Why are good people leaving device companies?

The Great Resignation is effecting the US med device companies. This movement is real. Resignation rates are highest among highly trained, mid-career employees.

Talking with orthopedic and spine candidates, I have noticed that there is something going on here. In the recruiting world today, candidates seem to have more clout, more sway and more audacity.

Why… Let me try to unpack this and give employers some advice.

There are several factors at play here.

1) New Habits.

Employees who went remote for many months became acclimated with a better work-life balance. They are resisting the demands to return to the old office. The commute now feels weird. 45 minutes in a car twice a day seems like a waste of time.

2) Burnout.

Employee burnout has increased as the ortho companies are doing more top line revenue with less employees. The stress of C19 and change has added to this work stress.

3) Work/Life Flex.

Employees, in general, want more work flexibility than the ortho company wants to provide. Some workers are voting with their feet when told that it is time to physically be on-site a few days per week.

4) Management.

Many employees simply hate their bosses. We have all had one. A primary reason for an employee resigning is their direct supervisor. Unfortunately, ortho management has become weaker in some companies.

5) Early retire.

Some workers were near retirement anyway, and they said “screw it” and retired a bit early.

6) Newly Minted Entrepreneurs.

Some workers are throwing their weight into a side hustle, usually a hobby that the worker has had time to nourish during C19. Many are following their passion that has turned into a new revenue stream. This is a chance to gain more Agency.

7) Financial Windfalls.

Some people have enjoyed one the hot ortho IPOs this year.
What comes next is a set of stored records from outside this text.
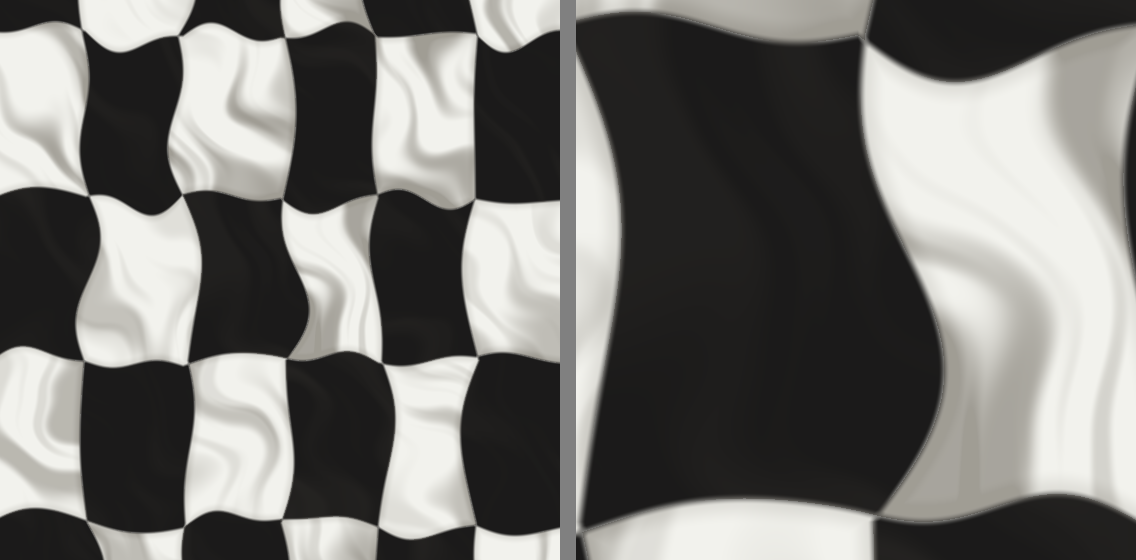
Left: the whole. Right: its middle third, enlarged.
Write a WebGL 1 fragment shader that draws this pattern.

```glsl
precision highp float;
// Checkered silk: a grid of black and white cells whose borders ripple.
// Each border is a line bent by hashed sines; the sign of the two border
// distances picks the colour, and warped gradient noise shades the folds.

uniform vec2 u_resolution;

float hash(vec2 p) {
  return fract(sin(dot(p, vec2(127.1, 311.7))) * 4375.85);
}

vec2 gradient(vec2 p) {
  float angle = 6.2832 * hash(p + 3.7);
  return vec2(cos(angle), sin(angle));
}

float gradientNoise(vec2 p) {
  vec2 i = floor(p), f = p - i;
  vec2 u = f * f * f * (f * (f * 6.0 - 15.0) + 10.0);
  vec2 e = vec2(1.0, 0.0);
  float low = mix(dot(gradient(i), f), dot(gradient(i + e), f - e), u.x);
  float high = mix(dot(gradient(i + e.yx), f - e.yx),
                   dot(gradient(i + 1.0), f - 1.0), u.x);
  return mix(low, high, u.y);
}

// Sideways offset of one border line at position t along it
float ripple(float line, float t, float seed) {
  float segment = floor(t), f = t - segment;
  vec2 id = vec2(line + seed, segment);
  float corner = mix(hash(id), hash(id + vec2(0.0, 1.0)), smoothstep(0.0, 1.0, f)) - 0.5;
  float bulge = hash(id + 17.3) - 0.5;
  float swing = hash(id + 41.9) - 0.5;
  return 0.13 * corner + 0.38 * bulge * sin(3.1416 * f) + 0.26 * swing * sin(6.2832 * f);
}

// Amount of shadow in the cloth, 0 on flat silk and 1 in a deep fold
float foldShadow(vec2 p, vec2 cell) {
  float seed = hash(cell + 8.2);
  vec2 shift = 40.0 * vec2(seed, hash(cell + 5.6));
  float tilt = 0.5 + 0.35 * (seed - 0.5);
  vec2 across = vec2(cos(tilt), sin(tilt));
  vec2 q = vec2(dot(p, across), dot(p, vec2(across.y, -across.x)));
  float bend = gradientNoise(p * 7.0 + shift);
  float broad = gradientNoise(vec2(q.x * 13.0 + 1.5 * bend, q.y * 3.5) + shift);
  float fine = gradientNoise(vec2(q.x * 30.0 + 3.0 * bend, q.y * 5.0) + shift.yx);
  float depth = mix(0.65, 1.1, hash(cell + 2.4));
  return depth * (smoothstep(0.02, 0.38, broad) + 0.4 * smoothstep(0.05, 0.45, fine));
}

void main() {
  vec2 uv = gl_FragCoord.xy / u_resolution;
  vec2 pitch = vec2(0.174, 0.29);
  vec2 grid = (uv - vec2(0.153, 0.066)) / pitch;

  // Nearest vertical and horizontal border, and distance to each
  vec2 line = floor(grid + 0.5);
  line.x = clamp(line.x, 0.0, 4.0);
  vec2 offset = grid - line - vec2(ripple(line.x, grid.y, 11.0),
                                   0.5 * ripple(line.y, grid.x, 57.0));
  vec2 cell = line + step(0.0, offset) - 1.0;
  vec2 border = offset * pitch;

  // Alternating sides give the checker, softened at the borders
  float softness = max(0.0035, 1.0 / min(u_resolution.x, u_resolution.y));
  vec2 side = clamp(border / softness, -1.0, 1.0) * (1.0 - 2.0 * mod(line, 2.0));
  float white = smoothstep(0.0, 1.0, 0.5 - 0.5 * side.x * side.y);

  // Silk shading, a little darker where the cloth turns at a border
  float shadow = foldShadow(uv, cell);
  float rim = min(abs(border.x), abs(border.y));
  float shade = min(shadow + 0.3 * smoothstep(0.016, 0.0, rim), 1.2);
  vec3 silk = mix(vec3(0.95, 0.95, 0.93), vec3(0.68, 0.67, 0.64), shade);
  vec3 ink = mix(vec3(0.105, 0.102, 0.1), vec3(0.13, 0.125, 0.12), shadow);

  gl_FragColor = vec4(mix(ink, silk, white), 1.0);
}
```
Others have played stocks and crypto so well that they don’t have to work and more. A few lucky workers have received inheritances from family which has opened up alternative work possibilities. Every year, there is a staggering $1.5T being passed down from the baby boomers to their children.

8) Geographic Dislocation.

In this post-C19 world, many workers have moved back home where relatives live, and where there may not be ideal jobs waiting for them. They find themselves living in a new region without their trusty old industry connections.

9) Compliance Issues.

Anti-vaxxers are being forced out, or becoming unhirable in some states. I know of a high-level sales executive who refuses to be vaccinated, so he cannot go inside a hospital with his customers. Despite his great sales background, he has become irrelevant.

What should employers do to attract the right talent?

1) Focus on Communication.

Hire people with especially strong communication skills. Workers who were OK in the office are becoming under-performers online. You need over-performers for the new hybrid model.

2) Lift Your Salary Ranges.

Offer higher compensation. Employees who are known “performers” can now command a higher salary, so many migrate to other companies where they are paid more. You will have to raise your salary levels to attract the best.

3) Include Equity.

Offer equity with you compensation package at all levels in your company. This is a longer term financial incentive for retention, but it also says that you want the employee to have skin in the game for overall company success. Goals are more aligned. Think of giving equity as giving the new employee “meaning”.

4) Offer Work Flexibility.

Offer more flexible work arrangements, but not cookie cutter. You will have to configure it with each individual uniquely. Everybody’s life is different. One wants Friday’s off. One wants 100% remote. One wants to be home on weekends because of a sick parent. And so on.

5) Measure the Important Stuff.

Measure the employee’s work output, not attendance.